That headstock was not properly repaired.
~3.6 billion years of evolutionary progress have led to this post~
#9
Thank you all for your help. I can be at peace to walk away from this. Seeing that headstock repair actually hurt me.XD This is the first time I've seen a used one for sale.
Quote by Roc8995
Yes, and people still got polio and you had to crank your car up by hand and put whale oil in the lamps every night.

Things are better now.


Quote by dannyalcatraz
Style is in the hands. Taste is in the hands. But tone? Tone is in the gear.
#10
Guitars:
Jackson Kelly KE3 - MIJ (Distortion/Jazz)
Jackson DKMGT Dinky (EMG 81/85)
ESP E-II Eclipse Custom (JB/'59)
ESP LTD EC-1001FR (EMG 81/60)
Fender MIM Strat

Amps:
Mesa/Boogie Dual Rectifier Roadster 212
Laney IronHeart IRT-Studio
Peavey Vypyr 30
Peavey ReValver Amp Sims
TOOOO many T.C. Electronic Pedals. . .
#11
Quote by metalmingee


I can't get that money together that fast sadly.-.- I appreciate the lead though.

EDIT: I contacted the seller. Throwing an offer out there and seeing if it works out. Couldn't hurt.
Quote by Roc8995
Yes, and people still got polio and you had to crank your car up by hand and put whale oil in the lamps every night.

Things are better now.


Quote by dannyalcatraz
Style is in the hands.

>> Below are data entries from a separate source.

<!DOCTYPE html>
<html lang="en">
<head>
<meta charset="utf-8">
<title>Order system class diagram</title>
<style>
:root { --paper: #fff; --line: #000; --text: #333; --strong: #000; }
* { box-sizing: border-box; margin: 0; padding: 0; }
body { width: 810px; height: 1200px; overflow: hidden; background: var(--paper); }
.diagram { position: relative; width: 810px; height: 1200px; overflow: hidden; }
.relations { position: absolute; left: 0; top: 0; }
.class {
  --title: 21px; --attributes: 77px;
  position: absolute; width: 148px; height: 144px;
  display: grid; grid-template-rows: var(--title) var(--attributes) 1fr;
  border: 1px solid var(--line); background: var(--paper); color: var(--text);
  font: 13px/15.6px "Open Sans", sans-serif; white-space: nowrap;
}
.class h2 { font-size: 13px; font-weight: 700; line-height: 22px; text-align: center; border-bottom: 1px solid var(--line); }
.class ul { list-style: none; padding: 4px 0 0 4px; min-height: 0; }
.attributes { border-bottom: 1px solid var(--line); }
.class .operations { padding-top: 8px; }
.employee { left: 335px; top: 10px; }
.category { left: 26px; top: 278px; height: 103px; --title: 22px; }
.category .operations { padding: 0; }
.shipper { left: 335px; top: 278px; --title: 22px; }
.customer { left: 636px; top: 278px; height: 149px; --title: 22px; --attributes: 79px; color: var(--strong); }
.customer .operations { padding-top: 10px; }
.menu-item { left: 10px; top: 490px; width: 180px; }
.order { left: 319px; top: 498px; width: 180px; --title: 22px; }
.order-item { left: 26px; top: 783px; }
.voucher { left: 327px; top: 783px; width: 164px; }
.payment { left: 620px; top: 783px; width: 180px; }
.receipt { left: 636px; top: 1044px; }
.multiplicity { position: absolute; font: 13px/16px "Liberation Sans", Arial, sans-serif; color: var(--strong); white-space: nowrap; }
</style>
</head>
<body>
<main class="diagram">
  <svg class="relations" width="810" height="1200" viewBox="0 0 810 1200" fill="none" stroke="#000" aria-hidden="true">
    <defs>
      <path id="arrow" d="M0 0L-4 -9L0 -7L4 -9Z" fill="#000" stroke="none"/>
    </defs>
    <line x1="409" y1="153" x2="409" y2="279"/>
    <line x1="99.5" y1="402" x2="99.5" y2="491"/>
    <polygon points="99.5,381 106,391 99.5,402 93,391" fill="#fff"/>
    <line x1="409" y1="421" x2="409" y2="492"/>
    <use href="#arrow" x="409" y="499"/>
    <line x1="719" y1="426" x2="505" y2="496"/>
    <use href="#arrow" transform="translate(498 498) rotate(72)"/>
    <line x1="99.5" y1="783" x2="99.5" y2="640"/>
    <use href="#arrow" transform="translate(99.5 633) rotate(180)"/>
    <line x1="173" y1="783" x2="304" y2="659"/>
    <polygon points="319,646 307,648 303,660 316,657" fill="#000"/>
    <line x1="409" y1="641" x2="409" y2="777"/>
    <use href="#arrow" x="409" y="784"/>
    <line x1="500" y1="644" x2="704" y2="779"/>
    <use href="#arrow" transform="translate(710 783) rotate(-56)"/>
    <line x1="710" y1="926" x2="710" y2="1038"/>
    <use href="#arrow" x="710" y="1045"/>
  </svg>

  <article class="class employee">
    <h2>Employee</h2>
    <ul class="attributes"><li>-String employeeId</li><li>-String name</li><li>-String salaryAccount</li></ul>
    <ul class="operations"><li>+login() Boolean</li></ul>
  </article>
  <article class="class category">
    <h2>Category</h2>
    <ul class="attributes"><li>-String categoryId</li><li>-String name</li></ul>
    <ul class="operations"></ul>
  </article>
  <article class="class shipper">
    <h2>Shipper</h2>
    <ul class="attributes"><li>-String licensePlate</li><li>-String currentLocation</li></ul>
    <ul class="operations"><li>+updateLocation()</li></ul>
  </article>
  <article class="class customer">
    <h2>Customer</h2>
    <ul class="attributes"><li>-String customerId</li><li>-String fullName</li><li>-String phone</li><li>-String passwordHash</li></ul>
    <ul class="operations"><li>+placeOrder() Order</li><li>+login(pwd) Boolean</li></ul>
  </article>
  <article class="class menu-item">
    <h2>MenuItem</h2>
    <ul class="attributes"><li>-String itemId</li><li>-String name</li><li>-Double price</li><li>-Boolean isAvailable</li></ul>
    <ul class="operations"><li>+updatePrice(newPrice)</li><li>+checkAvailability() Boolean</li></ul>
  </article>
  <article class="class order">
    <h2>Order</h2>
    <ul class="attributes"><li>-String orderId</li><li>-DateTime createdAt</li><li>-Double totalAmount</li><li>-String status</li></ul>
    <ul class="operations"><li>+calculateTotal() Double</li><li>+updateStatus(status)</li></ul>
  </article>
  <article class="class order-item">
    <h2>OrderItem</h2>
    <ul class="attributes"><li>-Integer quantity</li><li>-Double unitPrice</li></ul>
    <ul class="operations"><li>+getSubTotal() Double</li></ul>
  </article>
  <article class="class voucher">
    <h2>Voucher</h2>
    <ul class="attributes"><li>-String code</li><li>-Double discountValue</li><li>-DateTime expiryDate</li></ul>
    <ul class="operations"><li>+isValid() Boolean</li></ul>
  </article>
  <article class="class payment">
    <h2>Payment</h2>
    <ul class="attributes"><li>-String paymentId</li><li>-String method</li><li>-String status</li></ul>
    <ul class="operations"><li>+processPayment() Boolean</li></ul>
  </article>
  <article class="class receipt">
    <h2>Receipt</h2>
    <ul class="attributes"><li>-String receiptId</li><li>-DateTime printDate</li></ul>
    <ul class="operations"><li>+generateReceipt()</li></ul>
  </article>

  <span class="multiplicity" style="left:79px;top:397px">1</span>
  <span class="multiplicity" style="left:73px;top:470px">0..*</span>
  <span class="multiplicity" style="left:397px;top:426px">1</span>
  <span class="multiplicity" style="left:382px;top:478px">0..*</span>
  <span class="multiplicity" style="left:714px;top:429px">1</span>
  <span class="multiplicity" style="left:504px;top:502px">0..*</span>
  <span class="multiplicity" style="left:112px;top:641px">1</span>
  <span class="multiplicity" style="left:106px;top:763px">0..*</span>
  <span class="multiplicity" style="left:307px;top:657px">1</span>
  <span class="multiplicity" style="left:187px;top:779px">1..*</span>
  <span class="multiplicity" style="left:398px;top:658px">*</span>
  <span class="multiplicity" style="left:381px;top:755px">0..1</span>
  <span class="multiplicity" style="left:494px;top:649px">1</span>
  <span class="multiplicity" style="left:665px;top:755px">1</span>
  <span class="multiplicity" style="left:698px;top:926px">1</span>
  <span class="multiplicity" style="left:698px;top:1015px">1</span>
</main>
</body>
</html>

Taste is in the hands. But tone? Tone is in the gear.
Last edited by GraceByDeath at Jan 27, 2016,
#12
Quote by GraceByDeath
I can't get that money together that fast sadly.-.- I appreciate the lead though.

EDIT: I contacted the seller. Throwing an offer out there and seeing if it works out. Couldn't hurt.

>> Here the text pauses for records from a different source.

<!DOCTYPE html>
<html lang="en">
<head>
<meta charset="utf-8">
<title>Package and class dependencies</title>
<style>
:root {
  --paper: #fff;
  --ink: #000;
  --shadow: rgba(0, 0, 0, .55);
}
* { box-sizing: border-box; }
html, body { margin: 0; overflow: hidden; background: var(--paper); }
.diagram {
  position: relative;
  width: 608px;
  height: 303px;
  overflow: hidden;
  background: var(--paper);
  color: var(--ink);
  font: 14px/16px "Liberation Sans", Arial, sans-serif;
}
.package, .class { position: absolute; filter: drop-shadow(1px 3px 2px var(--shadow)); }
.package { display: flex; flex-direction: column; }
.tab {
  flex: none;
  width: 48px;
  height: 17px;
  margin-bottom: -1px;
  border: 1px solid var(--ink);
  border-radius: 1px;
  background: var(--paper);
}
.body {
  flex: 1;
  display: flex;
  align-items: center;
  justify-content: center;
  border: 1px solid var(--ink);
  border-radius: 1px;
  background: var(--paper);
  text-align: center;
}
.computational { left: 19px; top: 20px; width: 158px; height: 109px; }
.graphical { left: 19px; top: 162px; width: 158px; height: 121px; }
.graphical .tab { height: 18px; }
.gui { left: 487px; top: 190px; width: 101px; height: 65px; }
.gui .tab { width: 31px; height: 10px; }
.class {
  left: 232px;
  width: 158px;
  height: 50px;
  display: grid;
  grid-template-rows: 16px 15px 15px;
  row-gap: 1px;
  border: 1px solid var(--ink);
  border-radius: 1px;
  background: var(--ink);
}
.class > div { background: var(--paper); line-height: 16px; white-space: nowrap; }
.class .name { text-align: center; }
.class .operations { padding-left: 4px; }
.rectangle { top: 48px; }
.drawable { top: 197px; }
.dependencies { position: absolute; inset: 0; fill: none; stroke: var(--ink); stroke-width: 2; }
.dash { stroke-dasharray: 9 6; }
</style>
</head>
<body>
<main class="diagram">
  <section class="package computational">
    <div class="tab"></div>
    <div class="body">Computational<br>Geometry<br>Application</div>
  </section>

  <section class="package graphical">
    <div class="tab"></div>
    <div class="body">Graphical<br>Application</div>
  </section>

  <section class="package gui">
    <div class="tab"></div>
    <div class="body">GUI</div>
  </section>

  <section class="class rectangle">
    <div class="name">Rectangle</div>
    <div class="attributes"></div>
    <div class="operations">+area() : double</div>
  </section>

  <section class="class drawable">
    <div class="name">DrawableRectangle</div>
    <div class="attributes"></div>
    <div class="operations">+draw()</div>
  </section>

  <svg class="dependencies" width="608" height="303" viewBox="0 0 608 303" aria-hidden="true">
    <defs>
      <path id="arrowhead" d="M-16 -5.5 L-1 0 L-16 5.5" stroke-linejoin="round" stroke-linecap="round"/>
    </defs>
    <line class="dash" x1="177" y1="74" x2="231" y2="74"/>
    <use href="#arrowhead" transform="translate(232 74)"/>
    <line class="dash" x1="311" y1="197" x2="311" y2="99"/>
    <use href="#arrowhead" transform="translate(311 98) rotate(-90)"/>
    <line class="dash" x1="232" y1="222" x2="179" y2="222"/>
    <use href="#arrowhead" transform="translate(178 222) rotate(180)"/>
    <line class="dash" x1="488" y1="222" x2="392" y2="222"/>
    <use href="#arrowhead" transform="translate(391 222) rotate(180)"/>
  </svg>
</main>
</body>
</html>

Exactly. Looks like it's a relisting.
Guitars:
Jackson Kelly KE3 - MIJ (Distortion/Jazz)
Jackson DKMGT Dinky (EMG 81/85)
ESP E-II Eclipse Custom (JB/'59)
ESP LTD EC-1001FR (EMG 81/60)
Fender MIM Strat

Amps:
Mesa/Boogie Dual Rectifier Roadster 212
Laney IronHeart IRT-Studio
Peavey Vypyr 30
Peavey ReValver Amp Sims
TOOOO many T.C. Electronic Pedals. . .
#13
Quote by metalmingee
Exactly. Looks like it's a relisting.


I'd be giving up a Jackson RRMG to do this. (I love everything about it other than the fact that Floyds make me nervous to set up on my own.) So I'm still considering.
#14
Quote by GraceByDeath
I'd be giving up a Jackson RRMG to do this. (I love everything about it other than the fact that Floyds make me nervous to set up on my own.) So I'm still considering.


If you don't use the Floyd too much and as such, it's even more of a pain to set it up than it already is, you can always block it and most of your problems will go away.

I probably wouldn't give up on a Jackson RRMG for a guitar with a broken headstock with a hideous repairment. Just my opinion though obviously.
#15
Red is correct. A good professional headstock repair can often be stronger than the original headstock. This wasn't a professional job and knowing that I'd stay clear of it. This was done very poorly and a good luthier who would be willing to try to undo that horrible work will be hard to find.

Here's a picture of the headstock on Gary Moore's guitar that was snapped of when his car was rear ended. This is a nice piece of work and Gary played it right up til his death. This guitar is now owned by Kirk Hammett.
Attachments:
Gary_Moore_LP_headstock 2.jpg
Yes I am guitarded also, nice to meet you.
Last edited by Rickholly74 at Jan 28, 2016,
#16
Quote by GraceByDeath
I'd be giving up a Jackson RRMG to do this. (I love everything about it other than the fact that Floyds make me nervous to set up on my own.) So I'm still considering.


In that case, it may just be a lot easier to learn enough about the care and feeding of your Floyd. The knowledge is out there.
#17
Floyds are nothing to be afraid of. If you like guitars then tinkering with them is actually fun. If you know how to use a screw driver then you know how to deal with a Floyd.

I couldn't see myself replacing a RRMG for some LTD, but that's just me.
#18
Quote by dthmtl3
Floyds are nothing to be afraid of. If you like guitars then tinkering with them is actually fun. If you know how to use a screw driver then you know how to deal with a Floyd.

I couldn't see myself replacing a RRMG for some LTD, but that's just me.


Think I am just gonna stick with the Jackson. And I will learn to mess with it myself. Should be trying that soon since I want to switch to either Drop C or Drop C#. (Basically after I'm sure I have the money to pay for a setup if I fail miserably.)